> **Directions**
Your answer should be every line from the records that contains "circle".

> **Entries supplied**
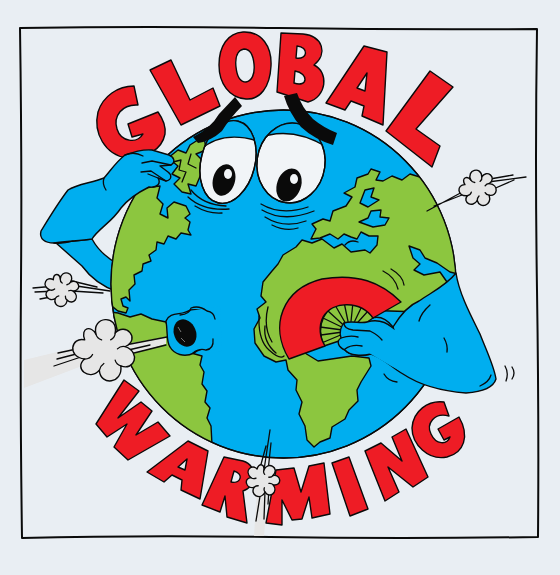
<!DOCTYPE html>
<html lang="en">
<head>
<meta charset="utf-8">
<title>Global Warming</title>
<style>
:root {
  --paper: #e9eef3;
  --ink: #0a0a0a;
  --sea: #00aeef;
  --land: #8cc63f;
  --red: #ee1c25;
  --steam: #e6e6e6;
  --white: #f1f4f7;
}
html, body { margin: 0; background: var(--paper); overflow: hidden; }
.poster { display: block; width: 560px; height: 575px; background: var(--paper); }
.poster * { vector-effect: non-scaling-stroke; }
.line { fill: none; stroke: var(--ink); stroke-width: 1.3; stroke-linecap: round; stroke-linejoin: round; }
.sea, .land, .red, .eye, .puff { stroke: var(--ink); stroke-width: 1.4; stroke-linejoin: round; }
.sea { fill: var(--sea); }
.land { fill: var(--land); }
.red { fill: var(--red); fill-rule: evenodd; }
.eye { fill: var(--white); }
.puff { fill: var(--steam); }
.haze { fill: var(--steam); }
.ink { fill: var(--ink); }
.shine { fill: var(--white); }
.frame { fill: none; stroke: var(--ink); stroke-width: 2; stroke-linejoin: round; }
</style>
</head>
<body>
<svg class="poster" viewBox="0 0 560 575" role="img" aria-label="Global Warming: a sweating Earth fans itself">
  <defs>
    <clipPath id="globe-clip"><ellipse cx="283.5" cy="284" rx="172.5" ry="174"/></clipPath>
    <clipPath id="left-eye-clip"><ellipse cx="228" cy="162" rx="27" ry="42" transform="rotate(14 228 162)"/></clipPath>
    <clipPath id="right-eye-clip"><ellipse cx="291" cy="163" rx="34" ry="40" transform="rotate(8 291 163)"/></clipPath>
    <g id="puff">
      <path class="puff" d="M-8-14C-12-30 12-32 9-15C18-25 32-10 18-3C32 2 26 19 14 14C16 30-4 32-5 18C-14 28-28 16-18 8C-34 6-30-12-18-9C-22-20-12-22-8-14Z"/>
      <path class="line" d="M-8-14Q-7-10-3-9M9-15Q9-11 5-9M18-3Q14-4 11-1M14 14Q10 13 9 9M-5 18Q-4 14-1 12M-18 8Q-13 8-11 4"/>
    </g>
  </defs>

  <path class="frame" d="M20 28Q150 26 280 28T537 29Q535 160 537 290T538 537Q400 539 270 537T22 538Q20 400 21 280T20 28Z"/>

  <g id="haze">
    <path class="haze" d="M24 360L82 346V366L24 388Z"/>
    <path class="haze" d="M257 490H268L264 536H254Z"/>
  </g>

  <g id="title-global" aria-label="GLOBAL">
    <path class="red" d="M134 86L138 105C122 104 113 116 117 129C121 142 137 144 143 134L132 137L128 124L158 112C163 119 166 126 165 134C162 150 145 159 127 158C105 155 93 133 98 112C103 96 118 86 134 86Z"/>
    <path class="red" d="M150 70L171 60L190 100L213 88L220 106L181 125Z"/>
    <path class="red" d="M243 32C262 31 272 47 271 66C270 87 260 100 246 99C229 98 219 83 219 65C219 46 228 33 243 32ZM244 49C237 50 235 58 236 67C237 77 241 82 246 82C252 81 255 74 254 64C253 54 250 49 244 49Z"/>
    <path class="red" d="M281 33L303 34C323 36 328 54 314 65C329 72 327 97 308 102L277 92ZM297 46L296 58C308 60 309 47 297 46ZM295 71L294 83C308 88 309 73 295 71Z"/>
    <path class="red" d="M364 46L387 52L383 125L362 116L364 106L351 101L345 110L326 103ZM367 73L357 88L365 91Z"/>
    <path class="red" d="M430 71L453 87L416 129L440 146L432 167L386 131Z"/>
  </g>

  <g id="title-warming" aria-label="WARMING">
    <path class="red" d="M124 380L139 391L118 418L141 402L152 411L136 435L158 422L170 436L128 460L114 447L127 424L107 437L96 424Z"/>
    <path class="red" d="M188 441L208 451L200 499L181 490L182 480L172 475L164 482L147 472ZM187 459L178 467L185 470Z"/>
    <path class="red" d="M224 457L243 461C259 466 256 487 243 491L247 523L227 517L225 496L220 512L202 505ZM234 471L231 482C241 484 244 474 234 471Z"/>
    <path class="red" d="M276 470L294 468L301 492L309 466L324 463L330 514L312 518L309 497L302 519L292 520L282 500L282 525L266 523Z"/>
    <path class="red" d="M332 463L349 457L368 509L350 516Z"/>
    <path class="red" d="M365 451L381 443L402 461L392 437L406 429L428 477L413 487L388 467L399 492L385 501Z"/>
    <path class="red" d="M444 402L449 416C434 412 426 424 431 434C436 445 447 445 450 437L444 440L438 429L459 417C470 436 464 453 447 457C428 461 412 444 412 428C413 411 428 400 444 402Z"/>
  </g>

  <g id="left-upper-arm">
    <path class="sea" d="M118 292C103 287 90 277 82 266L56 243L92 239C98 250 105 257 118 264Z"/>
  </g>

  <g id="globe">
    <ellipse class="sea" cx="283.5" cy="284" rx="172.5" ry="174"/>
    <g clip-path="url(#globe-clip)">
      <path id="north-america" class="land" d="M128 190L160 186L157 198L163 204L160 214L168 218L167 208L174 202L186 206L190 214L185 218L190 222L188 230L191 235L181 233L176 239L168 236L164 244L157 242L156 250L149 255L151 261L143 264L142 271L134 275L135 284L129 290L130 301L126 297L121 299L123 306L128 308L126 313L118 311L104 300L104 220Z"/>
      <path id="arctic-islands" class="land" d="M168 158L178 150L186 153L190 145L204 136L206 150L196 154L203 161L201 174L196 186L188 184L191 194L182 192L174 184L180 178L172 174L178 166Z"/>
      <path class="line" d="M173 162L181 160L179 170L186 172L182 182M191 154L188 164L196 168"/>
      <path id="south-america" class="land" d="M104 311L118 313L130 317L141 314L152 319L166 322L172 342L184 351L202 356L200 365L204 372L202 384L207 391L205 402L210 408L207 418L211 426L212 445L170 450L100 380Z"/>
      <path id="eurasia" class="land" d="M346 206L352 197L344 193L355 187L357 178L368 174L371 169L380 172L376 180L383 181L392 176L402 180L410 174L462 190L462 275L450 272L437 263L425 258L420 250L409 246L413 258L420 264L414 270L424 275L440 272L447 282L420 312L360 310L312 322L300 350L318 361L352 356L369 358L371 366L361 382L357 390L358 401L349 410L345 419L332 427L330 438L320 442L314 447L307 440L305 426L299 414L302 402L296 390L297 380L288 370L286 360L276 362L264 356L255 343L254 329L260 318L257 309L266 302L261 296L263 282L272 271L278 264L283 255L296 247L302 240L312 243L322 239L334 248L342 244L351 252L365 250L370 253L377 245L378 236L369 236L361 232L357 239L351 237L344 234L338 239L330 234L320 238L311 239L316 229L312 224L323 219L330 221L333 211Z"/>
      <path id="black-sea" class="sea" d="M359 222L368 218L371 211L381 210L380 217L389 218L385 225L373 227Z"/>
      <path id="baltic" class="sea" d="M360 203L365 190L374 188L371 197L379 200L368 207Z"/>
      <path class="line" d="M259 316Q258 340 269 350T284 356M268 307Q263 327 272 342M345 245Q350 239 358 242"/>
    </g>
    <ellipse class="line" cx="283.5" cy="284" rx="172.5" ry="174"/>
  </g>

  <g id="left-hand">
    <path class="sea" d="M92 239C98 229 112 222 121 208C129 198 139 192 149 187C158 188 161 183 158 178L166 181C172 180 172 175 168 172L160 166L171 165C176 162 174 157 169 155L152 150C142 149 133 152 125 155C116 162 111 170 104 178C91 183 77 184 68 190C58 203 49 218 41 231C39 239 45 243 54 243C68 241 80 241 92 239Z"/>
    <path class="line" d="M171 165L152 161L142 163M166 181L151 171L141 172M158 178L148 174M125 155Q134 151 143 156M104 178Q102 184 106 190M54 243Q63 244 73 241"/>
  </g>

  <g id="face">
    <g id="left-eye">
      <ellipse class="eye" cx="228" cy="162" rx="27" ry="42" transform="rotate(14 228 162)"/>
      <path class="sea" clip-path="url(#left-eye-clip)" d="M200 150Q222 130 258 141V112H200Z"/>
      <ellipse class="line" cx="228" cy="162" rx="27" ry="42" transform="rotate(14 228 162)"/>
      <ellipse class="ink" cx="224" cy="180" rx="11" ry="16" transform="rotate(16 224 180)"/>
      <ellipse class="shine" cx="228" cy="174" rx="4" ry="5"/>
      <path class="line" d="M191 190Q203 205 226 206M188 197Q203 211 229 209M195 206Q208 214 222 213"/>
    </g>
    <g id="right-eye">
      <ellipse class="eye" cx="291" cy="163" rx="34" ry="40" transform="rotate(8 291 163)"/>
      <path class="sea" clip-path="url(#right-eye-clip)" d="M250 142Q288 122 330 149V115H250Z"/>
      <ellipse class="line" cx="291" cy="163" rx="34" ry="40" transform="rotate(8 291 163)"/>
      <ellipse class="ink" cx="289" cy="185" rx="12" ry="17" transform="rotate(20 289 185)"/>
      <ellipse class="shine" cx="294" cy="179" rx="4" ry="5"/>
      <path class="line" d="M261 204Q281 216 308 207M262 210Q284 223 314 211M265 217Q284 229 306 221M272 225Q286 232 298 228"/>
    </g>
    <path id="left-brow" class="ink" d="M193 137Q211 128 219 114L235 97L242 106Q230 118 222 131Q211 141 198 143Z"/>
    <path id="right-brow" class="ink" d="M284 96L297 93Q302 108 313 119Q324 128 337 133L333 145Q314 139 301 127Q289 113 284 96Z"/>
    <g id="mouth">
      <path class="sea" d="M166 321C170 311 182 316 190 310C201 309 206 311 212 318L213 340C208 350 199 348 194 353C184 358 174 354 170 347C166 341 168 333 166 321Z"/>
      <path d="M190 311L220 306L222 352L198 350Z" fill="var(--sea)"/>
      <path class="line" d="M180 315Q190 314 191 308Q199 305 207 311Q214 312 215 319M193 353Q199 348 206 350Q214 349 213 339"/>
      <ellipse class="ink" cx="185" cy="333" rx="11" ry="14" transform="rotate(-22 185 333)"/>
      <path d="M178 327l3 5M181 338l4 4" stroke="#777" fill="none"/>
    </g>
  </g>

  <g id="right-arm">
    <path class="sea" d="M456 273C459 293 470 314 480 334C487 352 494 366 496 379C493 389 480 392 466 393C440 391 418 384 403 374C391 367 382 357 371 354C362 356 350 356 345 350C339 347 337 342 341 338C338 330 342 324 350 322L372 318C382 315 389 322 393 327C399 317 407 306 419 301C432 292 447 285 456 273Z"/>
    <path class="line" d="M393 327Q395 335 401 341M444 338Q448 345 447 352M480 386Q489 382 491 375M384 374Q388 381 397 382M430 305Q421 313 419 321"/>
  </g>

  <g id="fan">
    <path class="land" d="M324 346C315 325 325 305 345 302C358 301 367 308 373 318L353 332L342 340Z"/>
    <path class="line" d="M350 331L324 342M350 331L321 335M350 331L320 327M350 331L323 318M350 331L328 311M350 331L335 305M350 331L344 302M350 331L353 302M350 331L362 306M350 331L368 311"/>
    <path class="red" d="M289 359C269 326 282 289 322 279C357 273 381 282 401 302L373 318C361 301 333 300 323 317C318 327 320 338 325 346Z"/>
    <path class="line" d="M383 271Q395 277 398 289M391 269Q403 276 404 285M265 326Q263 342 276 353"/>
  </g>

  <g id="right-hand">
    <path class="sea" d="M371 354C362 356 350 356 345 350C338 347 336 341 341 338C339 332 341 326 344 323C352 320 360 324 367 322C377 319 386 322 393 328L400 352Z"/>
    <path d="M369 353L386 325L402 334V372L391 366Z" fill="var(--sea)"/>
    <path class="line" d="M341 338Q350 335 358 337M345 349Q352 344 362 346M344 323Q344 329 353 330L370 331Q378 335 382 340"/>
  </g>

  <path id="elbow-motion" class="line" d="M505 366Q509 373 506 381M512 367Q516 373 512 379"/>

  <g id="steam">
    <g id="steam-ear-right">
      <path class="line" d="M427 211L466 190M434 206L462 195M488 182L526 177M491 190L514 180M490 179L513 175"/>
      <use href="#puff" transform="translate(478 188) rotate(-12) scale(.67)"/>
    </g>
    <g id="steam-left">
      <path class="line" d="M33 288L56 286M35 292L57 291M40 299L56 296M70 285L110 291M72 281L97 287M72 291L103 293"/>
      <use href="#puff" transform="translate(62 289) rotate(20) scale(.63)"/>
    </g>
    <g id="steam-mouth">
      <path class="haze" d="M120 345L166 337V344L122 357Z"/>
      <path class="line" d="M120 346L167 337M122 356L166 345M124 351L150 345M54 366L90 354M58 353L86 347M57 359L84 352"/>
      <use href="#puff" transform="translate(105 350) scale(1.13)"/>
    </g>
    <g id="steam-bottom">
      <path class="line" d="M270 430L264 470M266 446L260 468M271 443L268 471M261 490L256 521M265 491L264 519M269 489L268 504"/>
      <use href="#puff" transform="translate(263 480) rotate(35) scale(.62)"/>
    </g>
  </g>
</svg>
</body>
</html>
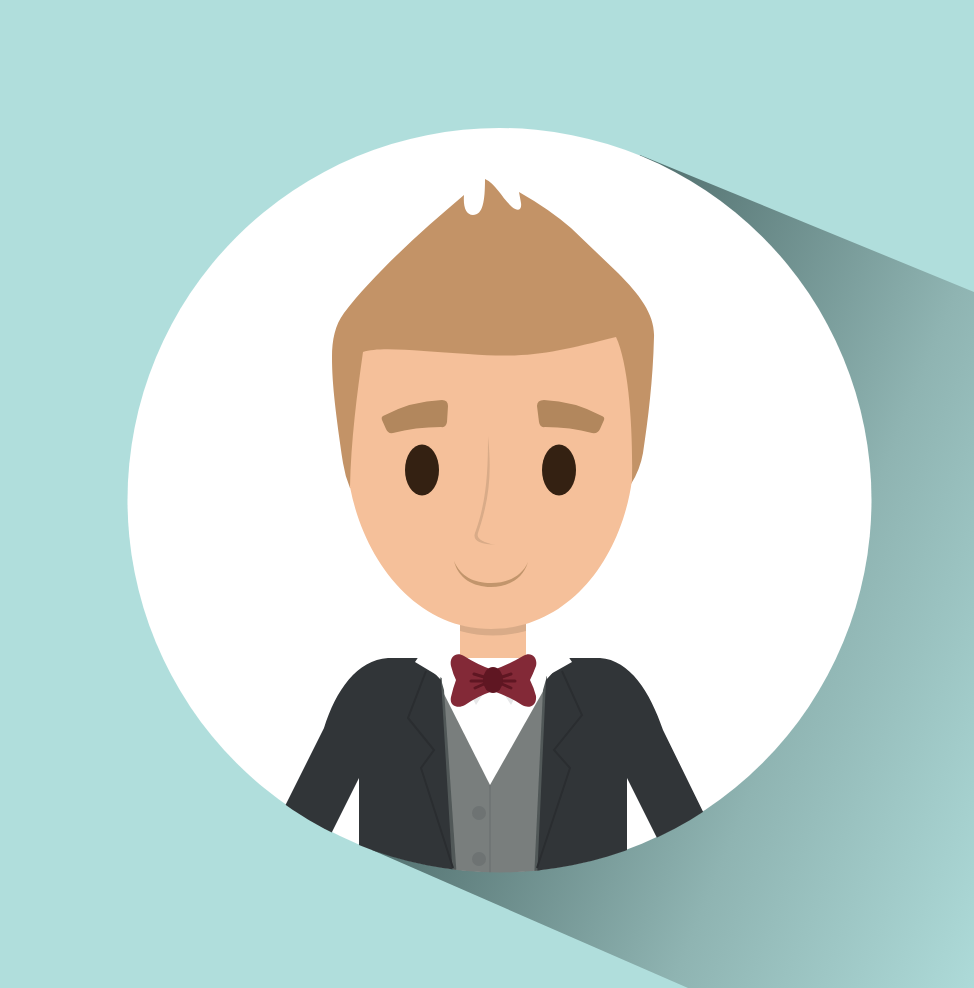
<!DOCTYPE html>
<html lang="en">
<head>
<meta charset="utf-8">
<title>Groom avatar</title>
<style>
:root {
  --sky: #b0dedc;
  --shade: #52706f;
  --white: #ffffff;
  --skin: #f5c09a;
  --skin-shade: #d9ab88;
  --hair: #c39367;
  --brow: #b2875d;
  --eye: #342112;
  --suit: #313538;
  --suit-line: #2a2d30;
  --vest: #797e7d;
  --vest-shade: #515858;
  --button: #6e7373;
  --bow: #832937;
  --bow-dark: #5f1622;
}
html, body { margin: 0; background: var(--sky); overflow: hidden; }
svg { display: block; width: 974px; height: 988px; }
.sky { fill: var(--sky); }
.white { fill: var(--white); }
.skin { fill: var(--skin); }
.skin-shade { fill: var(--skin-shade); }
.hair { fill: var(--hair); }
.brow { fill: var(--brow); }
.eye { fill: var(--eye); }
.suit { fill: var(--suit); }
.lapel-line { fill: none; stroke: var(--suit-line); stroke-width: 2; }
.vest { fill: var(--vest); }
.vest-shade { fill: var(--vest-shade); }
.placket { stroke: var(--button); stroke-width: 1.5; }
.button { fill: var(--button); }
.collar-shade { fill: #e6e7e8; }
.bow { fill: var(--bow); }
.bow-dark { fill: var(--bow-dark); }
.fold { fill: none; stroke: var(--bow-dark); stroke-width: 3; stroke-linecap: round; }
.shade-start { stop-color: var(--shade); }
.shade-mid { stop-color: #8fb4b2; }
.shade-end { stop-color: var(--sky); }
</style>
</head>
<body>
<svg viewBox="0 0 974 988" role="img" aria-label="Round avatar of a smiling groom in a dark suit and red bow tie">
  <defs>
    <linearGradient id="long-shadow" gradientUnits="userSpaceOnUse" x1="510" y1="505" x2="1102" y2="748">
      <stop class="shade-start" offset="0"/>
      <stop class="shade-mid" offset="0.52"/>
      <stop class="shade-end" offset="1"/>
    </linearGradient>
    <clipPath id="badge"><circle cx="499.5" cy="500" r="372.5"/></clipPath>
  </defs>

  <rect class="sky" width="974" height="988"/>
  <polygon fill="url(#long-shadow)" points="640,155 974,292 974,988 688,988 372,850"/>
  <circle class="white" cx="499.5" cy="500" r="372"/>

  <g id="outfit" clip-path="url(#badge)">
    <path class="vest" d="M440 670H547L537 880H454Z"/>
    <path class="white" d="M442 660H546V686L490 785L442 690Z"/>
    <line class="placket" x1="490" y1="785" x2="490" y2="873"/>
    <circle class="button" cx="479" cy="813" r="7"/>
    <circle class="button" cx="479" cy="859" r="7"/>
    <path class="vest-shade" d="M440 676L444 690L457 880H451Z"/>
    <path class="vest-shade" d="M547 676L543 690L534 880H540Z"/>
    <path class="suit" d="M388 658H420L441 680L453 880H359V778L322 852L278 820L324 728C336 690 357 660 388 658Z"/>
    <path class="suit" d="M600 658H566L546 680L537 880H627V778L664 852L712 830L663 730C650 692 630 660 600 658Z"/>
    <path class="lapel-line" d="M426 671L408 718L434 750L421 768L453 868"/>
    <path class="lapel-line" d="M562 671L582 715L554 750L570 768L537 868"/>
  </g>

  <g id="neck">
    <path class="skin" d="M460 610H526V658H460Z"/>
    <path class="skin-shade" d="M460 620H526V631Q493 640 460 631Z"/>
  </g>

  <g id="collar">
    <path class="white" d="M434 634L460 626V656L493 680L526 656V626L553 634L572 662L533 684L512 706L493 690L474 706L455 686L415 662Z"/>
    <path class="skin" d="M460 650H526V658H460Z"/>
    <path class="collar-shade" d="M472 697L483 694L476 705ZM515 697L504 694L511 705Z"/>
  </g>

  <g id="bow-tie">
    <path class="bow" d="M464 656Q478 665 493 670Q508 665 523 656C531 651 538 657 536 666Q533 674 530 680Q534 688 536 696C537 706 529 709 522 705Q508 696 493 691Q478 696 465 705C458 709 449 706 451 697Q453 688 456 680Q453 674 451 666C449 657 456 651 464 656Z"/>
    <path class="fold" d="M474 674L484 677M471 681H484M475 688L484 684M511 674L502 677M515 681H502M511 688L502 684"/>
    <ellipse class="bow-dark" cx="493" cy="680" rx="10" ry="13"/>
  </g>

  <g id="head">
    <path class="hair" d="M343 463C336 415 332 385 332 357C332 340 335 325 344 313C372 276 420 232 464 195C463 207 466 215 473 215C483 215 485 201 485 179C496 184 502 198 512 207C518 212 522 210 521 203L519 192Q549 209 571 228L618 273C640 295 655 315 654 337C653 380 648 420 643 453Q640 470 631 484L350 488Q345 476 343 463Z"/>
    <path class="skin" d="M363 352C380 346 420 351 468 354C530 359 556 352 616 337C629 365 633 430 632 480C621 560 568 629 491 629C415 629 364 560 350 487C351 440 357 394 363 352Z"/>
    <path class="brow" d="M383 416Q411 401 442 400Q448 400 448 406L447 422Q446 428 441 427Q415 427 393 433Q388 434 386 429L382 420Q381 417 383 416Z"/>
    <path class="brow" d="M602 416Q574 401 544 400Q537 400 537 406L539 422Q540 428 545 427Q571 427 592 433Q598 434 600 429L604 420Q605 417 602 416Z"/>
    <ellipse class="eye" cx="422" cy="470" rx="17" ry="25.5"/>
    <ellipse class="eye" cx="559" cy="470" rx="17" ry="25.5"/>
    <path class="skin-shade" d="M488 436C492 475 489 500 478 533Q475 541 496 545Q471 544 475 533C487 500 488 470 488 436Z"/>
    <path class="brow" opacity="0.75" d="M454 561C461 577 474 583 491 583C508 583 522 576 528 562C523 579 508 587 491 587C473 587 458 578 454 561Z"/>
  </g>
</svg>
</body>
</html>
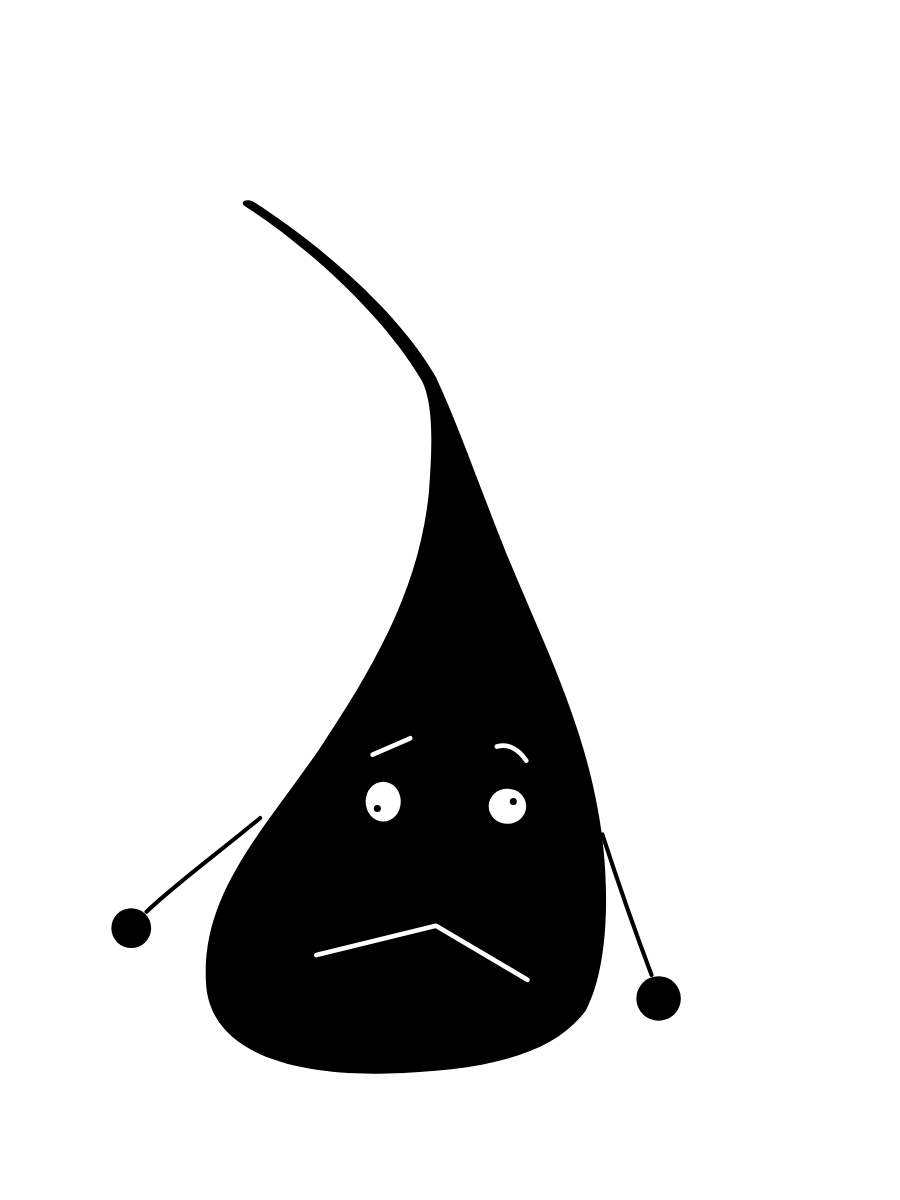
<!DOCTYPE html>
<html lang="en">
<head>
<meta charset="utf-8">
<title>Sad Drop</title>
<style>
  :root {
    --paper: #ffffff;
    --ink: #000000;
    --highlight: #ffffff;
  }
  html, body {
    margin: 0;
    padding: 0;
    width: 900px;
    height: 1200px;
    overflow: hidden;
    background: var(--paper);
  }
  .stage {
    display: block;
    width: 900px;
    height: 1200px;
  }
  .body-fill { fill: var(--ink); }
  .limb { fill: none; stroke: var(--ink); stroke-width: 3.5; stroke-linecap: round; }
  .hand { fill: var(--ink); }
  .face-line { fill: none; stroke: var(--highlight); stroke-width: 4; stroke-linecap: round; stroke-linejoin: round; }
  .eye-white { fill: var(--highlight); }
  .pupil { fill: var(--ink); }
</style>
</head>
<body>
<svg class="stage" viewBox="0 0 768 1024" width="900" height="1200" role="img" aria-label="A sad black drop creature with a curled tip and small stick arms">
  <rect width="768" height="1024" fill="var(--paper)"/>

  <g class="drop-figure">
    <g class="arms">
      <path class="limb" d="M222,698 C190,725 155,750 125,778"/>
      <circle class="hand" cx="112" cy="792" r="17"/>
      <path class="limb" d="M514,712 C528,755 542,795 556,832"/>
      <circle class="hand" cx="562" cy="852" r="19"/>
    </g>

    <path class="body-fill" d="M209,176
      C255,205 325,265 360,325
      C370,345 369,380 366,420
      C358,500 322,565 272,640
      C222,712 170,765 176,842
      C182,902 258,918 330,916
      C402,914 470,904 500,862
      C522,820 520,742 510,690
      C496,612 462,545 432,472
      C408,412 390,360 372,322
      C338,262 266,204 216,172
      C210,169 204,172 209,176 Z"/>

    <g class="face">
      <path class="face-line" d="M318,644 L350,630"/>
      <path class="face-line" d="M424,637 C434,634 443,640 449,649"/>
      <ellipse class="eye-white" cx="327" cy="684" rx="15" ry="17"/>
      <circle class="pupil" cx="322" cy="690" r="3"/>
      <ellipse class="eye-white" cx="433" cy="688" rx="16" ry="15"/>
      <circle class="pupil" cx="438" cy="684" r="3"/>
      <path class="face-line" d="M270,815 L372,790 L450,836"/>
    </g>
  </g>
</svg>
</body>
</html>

> **Task solution**
    <clipPath id="badge"><circle cx="499.5" cy="500" r="372.5"/></clipPath>
  <circle class="white" cx="499.5" cy="500" r="372"/>
    <circle class="button" cx="479" cy="813" r="7"/>
    <circle class="button" cx="479" cy="859" r="7"/>
      <circle class="hand" cx="112" cy="792" r="17"/>
      <circle class="hand" cx="562" cy="852" r="19"/>
      <circle class="pupil" cx="322" cy="690" r="3"/>
      <circle class="pupil" cx="438" cy="684" r="3"/>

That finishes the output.